In November 1974, when Werner Herzog was told that his mentor Lotte Eisner, the film-maker and critic, was dying in Paris, he set off to walk there from Munich, ‘in full faith, believing that she would stay alive if I came on foot’. Along the way he recorded what he saw, how he felt, and what he experienced, from the physical discomfort of the journey to moments of rapture. It is a remarkable narrative – part pilgrimage, part meditation, and a confrontation between a great German Romantic imagination and the contemporary world. This edition of the book is being published for the first time as a classic piece of proto-psychogeography, to coincide with the fortieth anniversary of the legendary director’s walk.
'Surely the strangest, strongest walking book I know, it tells the story of a winter pilgrimage, made in desperation and in hope.

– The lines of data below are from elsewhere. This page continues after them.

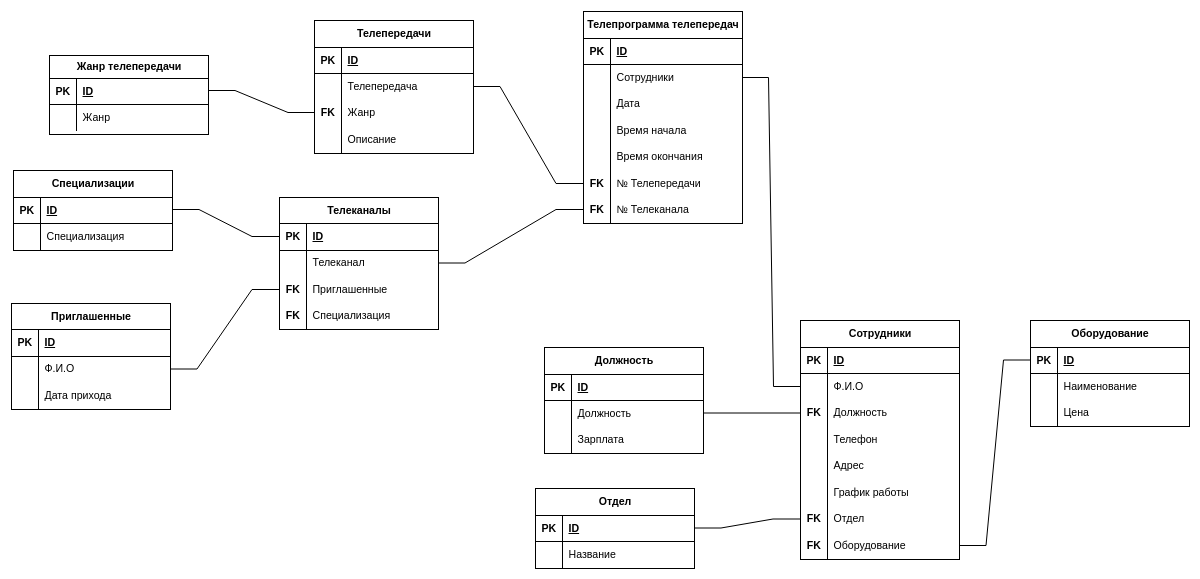
<!DOCTYPE html>
<html lang="ru">
<head>
<meta charset="utf-8">
<title>Схема базы данных телепрограммы</title>
<style>
:root {
  --paper: #ffffff;
  --ink: #000000;
  --row: 26.5px;
}
* { box-sizing: border-box; margin: 0; padding: 0; }
html, body { width: 1200px; height: 579px; overflow: hidden; background: var(--paper); }
.diagram {
  position: relative;
  width: 1200px;
  height: 579px;
  overflow: hidden;
  color: var(--ink);
  font: 10.6px/12px "Liberation Sans", Arial, sans-serif;
}
.relations { position: absolute; left: 0; top: 0; fill: none; stroke: var(--ink); stroke-width: 1; }
.entity {
  position: absolute;
  width: 160px;
  border: 1px solid var(--ink);
  background: var(--paper);
}
.entity h2 {
  display: flex;
  align-items: center;
  justify-content: center;
  height: 25.5px;
  padding-bottom: 1px;
  font-size: inherit;
  white-space: nowrap;
}
.field { display: flex; height: var(--row); }
.field b, .field span { display: flex; align-items: center; padding-bottom: 1px; white-space: nowrap; }
.field b { flex: none; width: 26.5px; justify-content: center; border-right: 1px solid var(--ink); }
.field span { padding-left: 6px; }
.primary {
  height: 27.5px;
  margin-bottom: -1px;
  border: solid var(--ink);
  border-width: 1px 0;
  font-weight: bold;
}
.primary span { text-decoration: underline; }

#genre { left: 49px; top: 55px; height: 80px; }
#genre h2 { height: 21.5px; }
#shows { left: 314px; top: 20px; }
#schedule { left: 583px; top: 11px; }
#specializations { left: 13px; top: 170px; }
#channels { left: 279px; top: 196.5px; }
#guests { left: 11px; top: 302.5px; }
#positions { left: 544px; top: 347px; }
#departments { left: 535px; top: 488px; }
#employees { left: 800px; top: 320px; }
#equipment { left: 1030px; top: 320px; }
</style>
</head>
<body>
<main class="diagram">
  <svg class="relations" width="1200" height="579" viewBox="0 0 1200 579" aria-hidden="true">
    <polyline points="208,90.5 235,90.5 288,112.5 315,112.5"/>
    <polyline points="473,86.5 500,86.5 556,183.5 584,183.5"/>
    <polyline points="437,263 465,263 556,209.5 584,209.5"/>
    <polyline points="172,209.5 199,209.5 252,236.5 280,236.5"/>
    <polyline points="170,369 197,369 252,289.5 280,289.5"/>
    <polyline points="741,77.5 768.5,77.5 773.5,386.5 801,386.5"/>
    <polyline points="703,413 801,413"/>
    <polyline points="694,528 721,528 773,519 801,519"/>
    <polyline points="959,545.5 986,545.5 1003.5,360 1031,360"/>
  </svg>

  <section class="entity" id="genre">
    <h2>Жанр телепередачи</h2>
    <div class="field primary"><b>PK</b><span>ID</span></div>
    <div class="field"><b></b><span>Жанр</span></div>
  </section>

  <section class="entity" id="shows">
    <h2>Телепередачи</h2>
    <div class="field primary"><b>PK</b><span>ID</span></div>
    <div class="field"><b></b><span>Телепередача</span></div>
    <div class="field"><b>FK</b><span>Жанр</span></div>
    <div class="field"><b></b><span>Описание</span></div>
  </section>

  <section class="entity" id="schedule">
    <h2>Телепрограмма телепередач</h2>
    <div class="field primary"><b>PK</b><span>ID</span></div>
    <div class="field"><b></b><span>Сотрудники</span></div>
    <div class="field"><b></b><span>Дата</span></div>
    <div class="field"><b></b><span>Время начала</span></div>
    <div class="field"><b></b><span>Время окончания</span></div>
    <div class="field"><b>FK</b><span>№ Телепередачи</span></div>
    <div class="field"><b>FK</b><span>№ Телеканала</span></div>
  </section>

  <section class="entity" id="specializations">
    <h2>Специализации</h2>
    <div class="field primary"><b>PK</b><span>ID</span></div>
    <div class="field"><b></b><span>Специализация</span></div>
  </section>

  <section class="entity" id="channels">
    <h2>Телеканалы</h2>
    <div class="field primary"><b>PK</b><span>ID</span></div>
    <div class="field"><b></b><span>Телеканал</span></div>
    <div class="field"><b>FK</b><span>Приглашенные</span></div>
    <div class="field"><b>FK</b><span>Специализация</span></div>
  </section>

  <section class="entity" id="guests">
    <h2>Приглашенные</h2>
    <div class="field primary"><b>PK</b><span>ID</span></div>
    <div class="field"><b></b><span>Ф.И.О</span></div>
    <div class="field"><b></b><span>Дата прихода</span></div>
  </section>

  <section class="entity" id="positions">
    <h2>Должность</h2>
    <div class="field primary"><b>PK</b><span>ID</span></div>
    <div class="field"><b></b><span>Должность</span></div>
    <div class="field"><b></b><span>Зарплата</span></div>
  </section>

  <section class="entity" id="departments">
    <h2>Отдел</h2>
    <div class="field primary"><b>PK</b><span>ID</span></div>
    <div class="field"><b></b><span>Название</span></div>
  </section>

  <section class="entity" id="employees">
    <h2>Сотрудники</h2>
    <div class="field primary"><b>PK</b><span>ID</span></div>
    <div class="field"><b></b><span>Ф.И.О</span></div>
    <div class="field"><b>FK</b><span>Должность</span></div>
    <div class="field"><b></b><span>Телефон</span></div>
    <div class="field"><b></b><span>Адрес</span></div>
    <div class="field"><b></b><span>График работы</span></div>
    <div class="field"><b>FK</b><span>Отдел</span></div>
    <div class="field"><b>FK</b><span>Оборудование</span></div>
  </section>

  <section class="entity" id="equipment">
    <h2>Оборудование</h2>
    <div class="field primary"><b>PK</b><span>ID</span></div>
    <div class="field"><b></b><span>Наименование</span></div>
    <div class="field"><b></b><span>Цена</span></div>
  </section>
</main>
</body>
</html>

At once a diary, a blizzard of weather and memories, and the record of a ritual: only Herzog could have written this weird, slender classic.' Robert Macfarlane
Herzog's pilgrimage is a fugue and an absurdist comedy as rich as anything in his cinema'. Iain Sinclair